See http://activecitizen.tufts.edu/civic-studies/summer-institute/ for more information.
WHAT IS CIVIC STUDIES?
The idea of a field of “civic studies” was proposed in 2007 in a joint statement by Harry Boyte, University of Minnesota; Stephen Elkin, University of Maryland; Peter Levine, Tufts University; Jane Mansbridge, Harvard University; Elinor Ostrom, Indiana University; Karol Sołtan, University of Maryland; and Rogers Smith, University of Pennsylvania. See http://tinyurl.com/ltwvkmp
The field can be seen as the intellectual component of the emerging movement for civic renewal.
Civic studies aims to develop ideas and ways of thinking helpful to citizens, understood as co-creators of their worlds. The field does not consider “citizens” as official members of political jurisdictions, nor does it invoke the word “democracy.” One can be a co-creator in many settings, ranging from loose social networks, local communities, and religious congregations to the globe. Not all of these venues are, or could be, democracies.
Civic studies asks, “What should we do?” It explores ethics (what is right and good?), facts (what is actually going on?), strategies (what would work?), and the institutions that we co-create. Good strategies may take many forms and use many instruments, but if a strategy addresses the question “What should we do?”, then it must guide our own actions–it cannot simply be about how other people ought to act.
Civic studies is not civic education. Nor is it the study of civic education. However, when more fully developed, it should influence how citizenship is taught in schools and colleges.
For more on civic studies, see:
o The new book edited by Peter Levine and Karol Edward Sołtan: Civic Studies: Approaches to the Emerging Field (American Association of Colleges and Universities, 2014), which is available free at http://www.aacu.org/bringing_theory/CivicSeries.cfm#CS
o The Good Society Symposium on Civic Studies, written and edited teachers and alumni of the Summer Institute http://www.jstor.org/stable/10.5325/goodsociety.22.2.issue-2
o The syllabus for the fourth annual seminar (in 2013): http://activecitizen.tufts.edu/circle/summer-institute/#syllabus. (The 2014 syllabus will be modified but will largely follow this outline.)
PRACTICAL DETAILS FOR THE 2014 SUMMER INSTITUTE OF CIVIC STUDIES
Sessions will take place weekdays from July 7-17, 2014, at the Tufts campus in Medford, MA. The seminar will be followed by a public conference—“Frontiers of Democracy 2014” that will conclude on July 18 at 6 pm. Participants in the Institute are expected to stay for “Frontiers” as well.

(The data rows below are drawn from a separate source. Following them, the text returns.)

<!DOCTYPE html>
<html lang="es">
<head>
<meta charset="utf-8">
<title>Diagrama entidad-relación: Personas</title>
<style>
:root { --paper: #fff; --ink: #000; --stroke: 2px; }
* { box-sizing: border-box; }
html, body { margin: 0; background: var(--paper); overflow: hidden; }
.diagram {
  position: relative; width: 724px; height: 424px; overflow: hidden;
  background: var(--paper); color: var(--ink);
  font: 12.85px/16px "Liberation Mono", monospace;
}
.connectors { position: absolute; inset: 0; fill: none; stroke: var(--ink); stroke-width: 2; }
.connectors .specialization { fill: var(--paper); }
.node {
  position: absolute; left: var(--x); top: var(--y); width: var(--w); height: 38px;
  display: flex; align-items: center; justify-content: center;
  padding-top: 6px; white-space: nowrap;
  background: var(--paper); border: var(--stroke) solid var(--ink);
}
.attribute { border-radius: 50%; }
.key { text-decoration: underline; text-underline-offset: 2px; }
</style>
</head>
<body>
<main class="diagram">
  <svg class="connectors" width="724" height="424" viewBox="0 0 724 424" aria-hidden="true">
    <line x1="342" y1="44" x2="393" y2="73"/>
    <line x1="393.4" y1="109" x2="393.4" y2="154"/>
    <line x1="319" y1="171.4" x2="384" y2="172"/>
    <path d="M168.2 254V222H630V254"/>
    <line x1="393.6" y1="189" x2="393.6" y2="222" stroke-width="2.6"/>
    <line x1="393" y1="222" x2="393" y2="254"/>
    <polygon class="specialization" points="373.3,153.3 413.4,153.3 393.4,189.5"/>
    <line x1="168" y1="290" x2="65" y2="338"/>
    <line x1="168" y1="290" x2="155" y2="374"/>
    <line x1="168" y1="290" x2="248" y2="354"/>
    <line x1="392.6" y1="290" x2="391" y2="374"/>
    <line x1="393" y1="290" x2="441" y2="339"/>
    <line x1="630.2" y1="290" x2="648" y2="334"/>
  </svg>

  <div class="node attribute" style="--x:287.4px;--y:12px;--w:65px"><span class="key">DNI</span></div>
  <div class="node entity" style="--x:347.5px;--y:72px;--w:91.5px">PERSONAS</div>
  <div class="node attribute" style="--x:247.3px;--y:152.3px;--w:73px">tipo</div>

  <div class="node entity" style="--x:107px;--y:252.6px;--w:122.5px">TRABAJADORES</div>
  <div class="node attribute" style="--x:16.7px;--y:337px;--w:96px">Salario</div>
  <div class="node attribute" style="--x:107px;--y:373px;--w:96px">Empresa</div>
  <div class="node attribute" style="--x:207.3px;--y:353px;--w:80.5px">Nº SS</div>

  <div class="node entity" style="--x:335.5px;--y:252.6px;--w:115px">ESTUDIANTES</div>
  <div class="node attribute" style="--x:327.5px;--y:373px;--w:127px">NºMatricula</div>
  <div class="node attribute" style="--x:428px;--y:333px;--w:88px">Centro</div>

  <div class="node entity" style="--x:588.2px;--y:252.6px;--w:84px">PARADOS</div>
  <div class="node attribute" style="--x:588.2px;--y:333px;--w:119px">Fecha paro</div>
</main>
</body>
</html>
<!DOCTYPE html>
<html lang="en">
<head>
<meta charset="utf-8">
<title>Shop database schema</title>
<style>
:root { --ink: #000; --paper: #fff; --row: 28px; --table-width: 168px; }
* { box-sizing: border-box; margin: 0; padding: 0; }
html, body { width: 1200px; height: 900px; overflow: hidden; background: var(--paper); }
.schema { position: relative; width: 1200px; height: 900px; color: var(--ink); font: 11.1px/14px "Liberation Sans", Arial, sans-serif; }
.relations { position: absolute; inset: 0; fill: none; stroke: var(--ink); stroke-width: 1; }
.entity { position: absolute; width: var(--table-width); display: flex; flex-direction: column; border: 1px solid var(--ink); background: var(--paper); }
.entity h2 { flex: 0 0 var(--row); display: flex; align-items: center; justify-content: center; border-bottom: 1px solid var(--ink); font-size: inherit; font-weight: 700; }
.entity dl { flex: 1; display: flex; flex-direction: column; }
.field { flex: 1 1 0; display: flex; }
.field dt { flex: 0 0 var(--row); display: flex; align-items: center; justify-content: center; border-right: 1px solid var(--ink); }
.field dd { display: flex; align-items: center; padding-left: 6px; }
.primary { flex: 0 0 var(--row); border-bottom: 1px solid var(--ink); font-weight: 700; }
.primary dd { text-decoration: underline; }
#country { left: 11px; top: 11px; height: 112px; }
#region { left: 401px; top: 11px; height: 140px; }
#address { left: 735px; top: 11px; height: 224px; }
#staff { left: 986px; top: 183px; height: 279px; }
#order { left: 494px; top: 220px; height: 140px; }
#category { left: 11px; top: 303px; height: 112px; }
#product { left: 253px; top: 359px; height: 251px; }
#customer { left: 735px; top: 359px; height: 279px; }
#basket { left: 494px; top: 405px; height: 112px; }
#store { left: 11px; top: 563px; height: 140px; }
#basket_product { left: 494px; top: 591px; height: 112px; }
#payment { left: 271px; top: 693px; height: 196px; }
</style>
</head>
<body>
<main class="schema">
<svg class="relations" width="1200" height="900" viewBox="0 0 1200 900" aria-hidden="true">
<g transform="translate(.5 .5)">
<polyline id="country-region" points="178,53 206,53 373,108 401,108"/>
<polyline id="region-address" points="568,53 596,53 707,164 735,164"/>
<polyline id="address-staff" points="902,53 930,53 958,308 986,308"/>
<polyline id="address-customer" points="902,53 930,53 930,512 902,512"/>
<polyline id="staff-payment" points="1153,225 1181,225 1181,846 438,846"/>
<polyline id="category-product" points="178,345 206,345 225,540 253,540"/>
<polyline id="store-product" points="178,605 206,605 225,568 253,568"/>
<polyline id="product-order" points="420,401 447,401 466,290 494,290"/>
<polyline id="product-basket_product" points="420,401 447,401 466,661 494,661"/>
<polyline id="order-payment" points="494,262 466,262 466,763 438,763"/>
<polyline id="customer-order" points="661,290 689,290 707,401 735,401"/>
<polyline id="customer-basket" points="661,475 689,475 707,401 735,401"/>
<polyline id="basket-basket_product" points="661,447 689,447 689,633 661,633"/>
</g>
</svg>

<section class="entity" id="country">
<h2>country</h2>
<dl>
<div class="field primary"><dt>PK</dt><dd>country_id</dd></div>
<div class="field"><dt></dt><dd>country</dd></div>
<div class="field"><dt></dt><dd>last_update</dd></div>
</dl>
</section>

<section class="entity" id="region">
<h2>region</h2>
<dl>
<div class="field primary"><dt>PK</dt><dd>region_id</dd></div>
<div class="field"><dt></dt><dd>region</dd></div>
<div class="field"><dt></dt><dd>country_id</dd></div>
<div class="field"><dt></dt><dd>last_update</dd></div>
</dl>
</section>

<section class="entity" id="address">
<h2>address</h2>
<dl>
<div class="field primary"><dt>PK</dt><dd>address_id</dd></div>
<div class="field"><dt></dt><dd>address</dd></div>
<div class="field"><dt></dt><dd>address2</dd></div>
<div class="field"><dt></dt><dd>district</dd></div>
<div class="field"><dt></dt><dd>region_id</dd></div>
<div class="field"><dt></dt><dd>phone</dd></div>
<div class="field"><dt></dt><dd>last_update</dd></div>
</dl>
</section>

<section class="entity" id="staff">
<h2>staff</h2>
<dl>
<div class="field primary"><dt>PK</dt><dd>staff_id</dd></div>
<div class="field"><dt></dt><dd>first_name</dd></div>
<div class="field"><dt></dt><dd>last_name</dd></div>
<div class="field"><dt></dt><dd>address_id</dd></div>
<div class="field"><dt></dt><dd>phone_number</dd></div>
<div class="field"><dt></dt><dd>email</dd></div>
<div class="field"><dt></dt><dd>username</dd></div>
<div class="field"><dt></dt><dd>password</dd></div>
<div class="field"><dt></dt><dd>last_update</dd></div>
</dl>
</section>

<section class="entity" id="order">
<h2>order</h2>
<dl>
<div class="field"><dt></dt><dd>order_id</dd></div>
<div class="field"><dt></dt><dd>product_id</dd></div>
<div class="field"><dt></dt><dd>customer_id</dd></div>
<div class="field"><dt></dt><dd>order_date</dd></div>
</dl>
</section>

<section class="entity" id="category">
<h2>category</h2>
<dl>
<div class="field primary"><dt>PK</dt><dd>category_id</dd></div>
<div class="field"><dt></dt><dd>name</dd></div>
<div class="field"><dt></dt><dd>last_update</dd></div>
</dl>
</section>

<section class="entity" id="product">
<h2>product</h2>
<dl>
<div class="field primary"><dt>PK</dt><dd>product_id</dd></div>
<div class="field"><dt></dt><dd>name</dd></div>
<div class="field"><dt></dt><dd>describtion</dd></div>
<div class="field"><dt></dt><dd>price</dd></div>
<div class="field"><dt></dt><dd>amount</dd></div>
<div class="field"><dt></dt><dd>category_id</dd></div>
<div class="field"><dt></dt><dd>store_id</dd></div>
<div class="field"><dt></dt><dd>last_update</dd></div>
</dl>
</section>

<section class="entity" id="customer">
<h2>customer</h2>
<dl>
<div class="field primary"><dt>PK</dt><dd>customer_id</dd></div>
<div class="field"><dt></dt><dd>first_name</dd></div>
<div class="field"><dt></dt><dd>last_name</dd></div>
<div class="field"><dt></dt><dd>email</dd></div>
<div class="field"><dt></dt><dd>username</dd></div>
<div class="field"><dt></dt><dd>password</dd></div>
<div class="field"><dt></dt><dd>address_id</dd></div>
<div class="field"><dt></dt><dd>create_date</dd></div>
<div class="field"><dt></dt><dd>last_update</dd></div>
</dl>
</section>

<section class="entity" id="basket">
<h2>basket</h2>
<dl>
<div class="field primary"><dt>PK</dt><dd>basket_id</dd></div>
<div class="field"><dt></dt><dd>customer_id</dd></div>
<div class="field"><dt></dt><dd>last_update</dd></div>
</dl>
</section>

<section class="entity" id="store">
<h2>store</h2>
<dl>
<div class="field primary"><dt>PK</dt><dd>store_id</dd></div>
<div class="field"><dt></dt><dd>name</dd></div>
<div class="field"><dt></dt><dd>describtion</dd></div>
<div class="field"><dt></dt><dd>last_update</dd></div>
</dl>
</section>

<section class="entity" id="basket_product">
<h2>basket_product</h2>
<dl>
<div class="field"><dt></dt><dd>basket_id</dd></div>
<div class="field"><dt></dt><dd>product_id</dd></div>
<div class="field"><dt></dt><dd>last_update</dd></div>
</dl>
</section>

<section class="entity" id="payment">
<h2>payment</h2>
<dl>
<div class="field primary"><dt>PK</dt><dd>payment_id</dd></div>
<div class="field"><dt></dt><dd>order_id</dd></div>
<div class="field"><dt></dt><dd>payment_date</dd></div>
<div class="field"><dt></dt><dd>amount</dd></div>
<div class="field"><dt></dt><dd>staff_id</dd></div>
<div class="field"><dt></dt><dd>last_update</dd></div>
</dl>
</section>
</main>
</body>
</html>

Tuition for the Institute is free, but students are responsible for their own housing and transportation. A Tufts University dormitory room can be rented for about $230-$280/week. Credit is not automatically offered, but special arrangements for graduate credit may be possible.
Please email your resume, an electronic copy of your graduate transcript (if applicable), and a cover email about your interests to Peter Levine at Peter.Levine@Tufts.edu. For best consideration, apply no later than March 15, 2014. You may also sign up for occasional announcements even if you are not sure that you wish to apply: http://tinyurl.com/a9qfftb